When the Brand Spokesperson Fails

January 15, 2010

Uh-oh! Subway’s “I lost weight by eating at Subway” spokesperson Jared Fogle has put on 30 pounds. For years, Jared has been a symbol for everyday folk who want a healthier fast food alternative.

He attributes some of his weight gain to falling in love, causing his attention to focus elsewhere – but that false claim has been used by lovebirds for decades. Like many, he probably just lost track of his food intake and exercise output and packed on the pounds. That doesn’t mean he’s a bad guy, but it does raise the question – what’s Subway going to do now that he no longer embodies the brand image?

Jared is packing more than a suitcase.

Hmph. A quandary …

When Kirstie Alley didn’t find success with Jenny Craig, they dropped her like a hot potato and her weight is still being discussed in gossip mags. I understand from a brand perspective that they want to display successful results with their spokespeople. But let’s think about this for a minute.

Both Subway and Jenny Craig market to people who struggle with their weight, right? I’ll bet most of these folks have tried several different avenues before essentially inventing the Subway approach or signing up for Jenny Craig.
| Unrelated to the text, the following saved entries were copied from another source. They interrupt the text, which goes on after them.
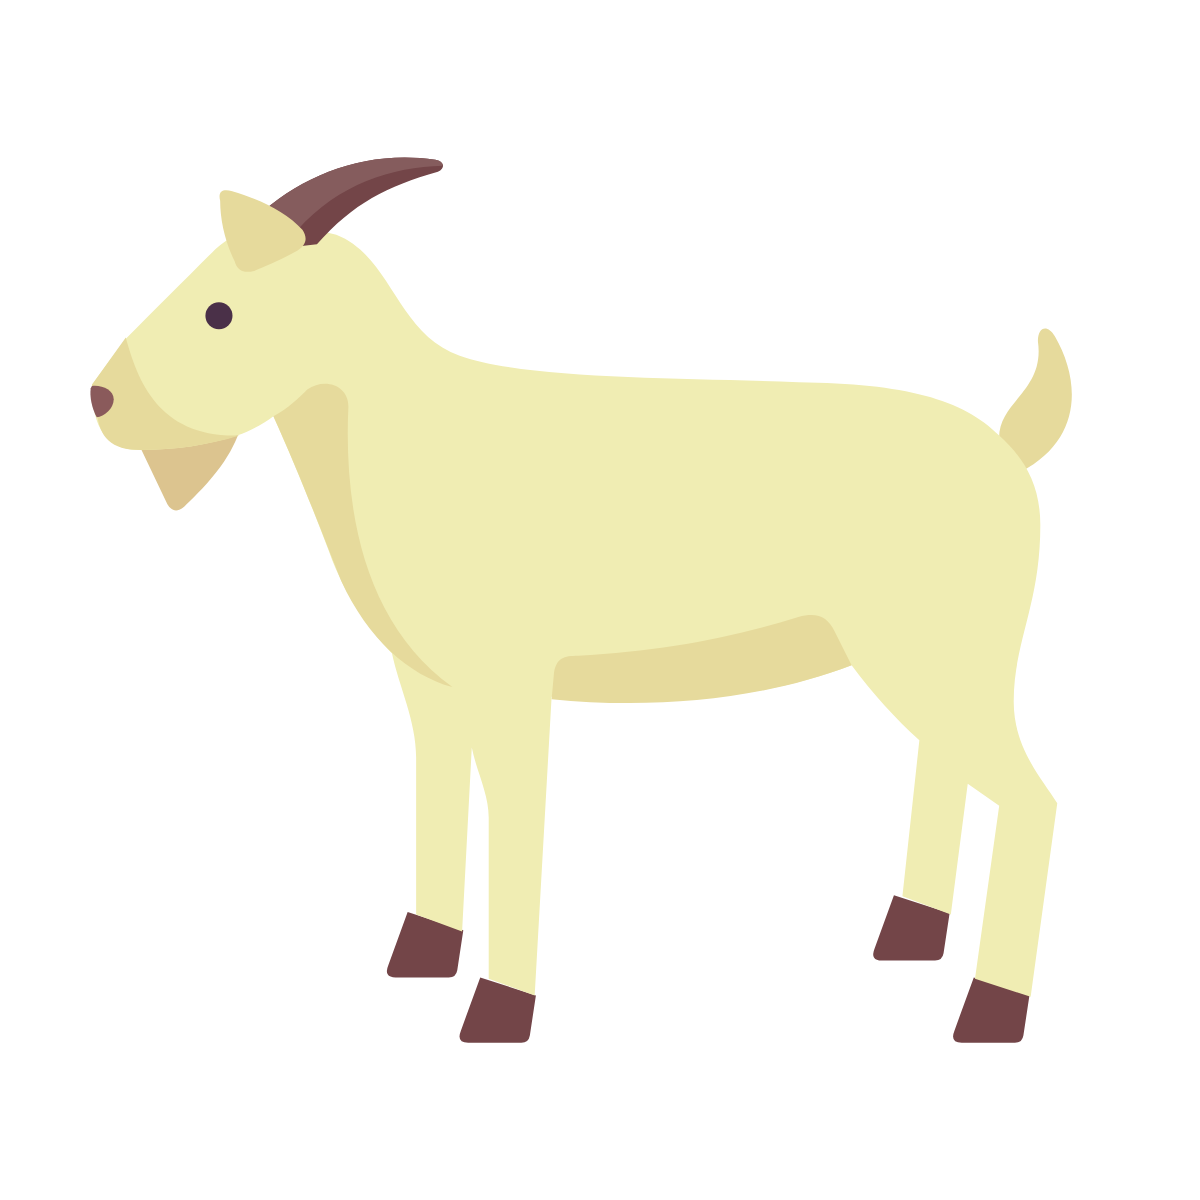
<!DOCTYPE html>
<html lang="en">
<head>
<meta charset="utf-8">
<title>Goat</title>
<style>
  :root {
    --paper: #ffffff;
    --coat: #f0edb3;
    --coat-shade: #e6da9c;
    --beard: #dcc48f;
    --horn-light: #855c5d;
    --hoof: #734548;
    --nose: #8a5a5b;
    --eye: #4a3048;
  }
  html, body { margin: 0; background: var(--paper); overflow: hidden; }
  .canvas { display: block; width: 1200px; height: 1200px; background: var(--paper); }
  .coat { fill: var(--coat); }
  .shade { fill: var(--coat-shade); }
  .beard { fill: var(--beard); }
  .horn-light { fill: var(--horn-light); }
  .horn-dark, .hoof { fill: var(--hoof); }
  .nose { fill: var(--nose); }
  .eye { fill: var(--eye); }
</style>
</head>
<body>
<svg class="canvas" viewBox="0 0 496 496" role="img" aria-label="Goat standing in profile, facing left">
  <defs>
    <path id="hoof-shape" d="M9 0 L32 7.500 L29.500 24 Q29 27 26 27 H4 Q-1 27 1 22 Z"/>
  </defs>

  <g id="hooves" class="hoof">
    <use href="#hoof-shape" x="159.500" y="377"/>
    <use href="#hoof-shape" x="189.500" y="404"/>
    <use href="#hoof-shape" x="360.500" y="370"/>
    <use href="#hoof-shape" x="393.500" y="404"/>
  </g>

  <path id="beard" class="beard" d="M58 185 L68.500 207 C70.500 212 74 212 77 208.500 C86 200 95 190 99 178 Z"/>

  <g id="tail">
    <path class="shade" d="M413 182 C412 166 432 162 429 141 C429 135 433 134 436 139 C447 158 447 182 422 195 Z"/>
  </g>

  <path id="body" class="coat" d="
    M110 90 C103 94 96 97 89 103 C77 115 65 127 52 140 L38 159
    C38 172 41 186 58 186 C72 186 86 184 98 180 C104 178 109 175 113 172
    C122 192 130 212 136 228 C142 245 152 260 162 270
    C165 284 172 298 172 313 V378 L191 385 L195 309
    C197 319 202 328 202 338 V404.500 L221 411.500 L228 288
    C270 293 315 289 352 275 C361 287 370 297 380 306
    L373 370.500 L393 378 L400 324 L413 333 L403 404.500 L426 412 L437 332
    C430 321 419 309 419 290 C419 265 430 250 430 217
    C430 200 423 189 413 180 C398 165 374 158.500 330 158
    C280 156 218 157 190 147 C164 138 162 106 139 97 Z"/>

  <g id="coat-shading" class="shade">
    <path d="M113 172 C119 169 124 164 127 161 C134 156 144 159 144 168 C142 212 151 258 187 284 C169 279 152 264 141 240 C135 225 124 196 113 172 Z"/>
    <path d="M228 289 L229 278 C230 272 233 271 239 271 C273 269 301 264 330 255 C338 253 342 255 345 261 L352 275 C313 290 268 293 228 289 Z"/>
    <path d="M52 139.500 C57 158 66 181 99 180 C86 184 72 186 58 186 C46 186 41 181 40 170 L38 159 Z"/>
  </g>

  <g id="horn">
    <path class="horn-dark" d="M109 87 C128 71 153 62 180 66 C184 67 184 69.500 181 71 C160 77 146 84 131 101 L122 102 Z"/>
    <path class="horn-light" d="M109 87 C128 71 153 62 180 66 Q183 66.500 183 68.500 C162 69 140 76 123 95 Z"/>
  </g>

  <path id="ear" class="shade" d="M91 83 C90 79 92 78 96 79 C106 82 118 87 125 95 C127 98 127 101 123 103.500 C117 107 110 110 105 112 C101 113 98 112 97 108 C93 100 91 91 91 83 Z"/>
  <circle id="eye" class="eye" cx="90.500" cy="130.500" r="5.600"/>
  <path id="nose" class="nose" d="M38 159.500 C42 159 47 161 47 165 C47 169 43 172 40 172.500 C38 169 37 164 37.500 160.500 Z"/>
</svg>
</body>
</html>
It’s human nature to see before/after results, get excited and think, “Yep — this is my ticket.” Sometimes it works, sometimes it doesn’t. So what message does it send to people when the company you trust to help get your weight back on track shies away from someone who fell off the wagon or didn’t achieve and maintain the right results?

Yes, people do expect more from a company spokesperson (heck, you’re paid a lot of money to help bring the brand proposition to life). But here’s another thing to consider: spokespeople are just like you and me. They have ups and they have downs, and when dealing with weight, it can be a struggle – especially if you live your life in the limelight.

So here’s a thought: What about supporting these spokespeople in their quest to lose the weight again? What about creating an online support system with help from the celebrities that can be used by everyone who struggles with yo-yo weight issues? What about letting your target audience know that like everyone else, these people have ups and downs and because YOU, as a company, are interested in attracting customers through promises of thinness (and happiness), you might also help them continue on their quest to stay healthy and keep the weight off?

Would it work? Does it require a big shift from a branding perspective? Does it take away from your original message? Discuss.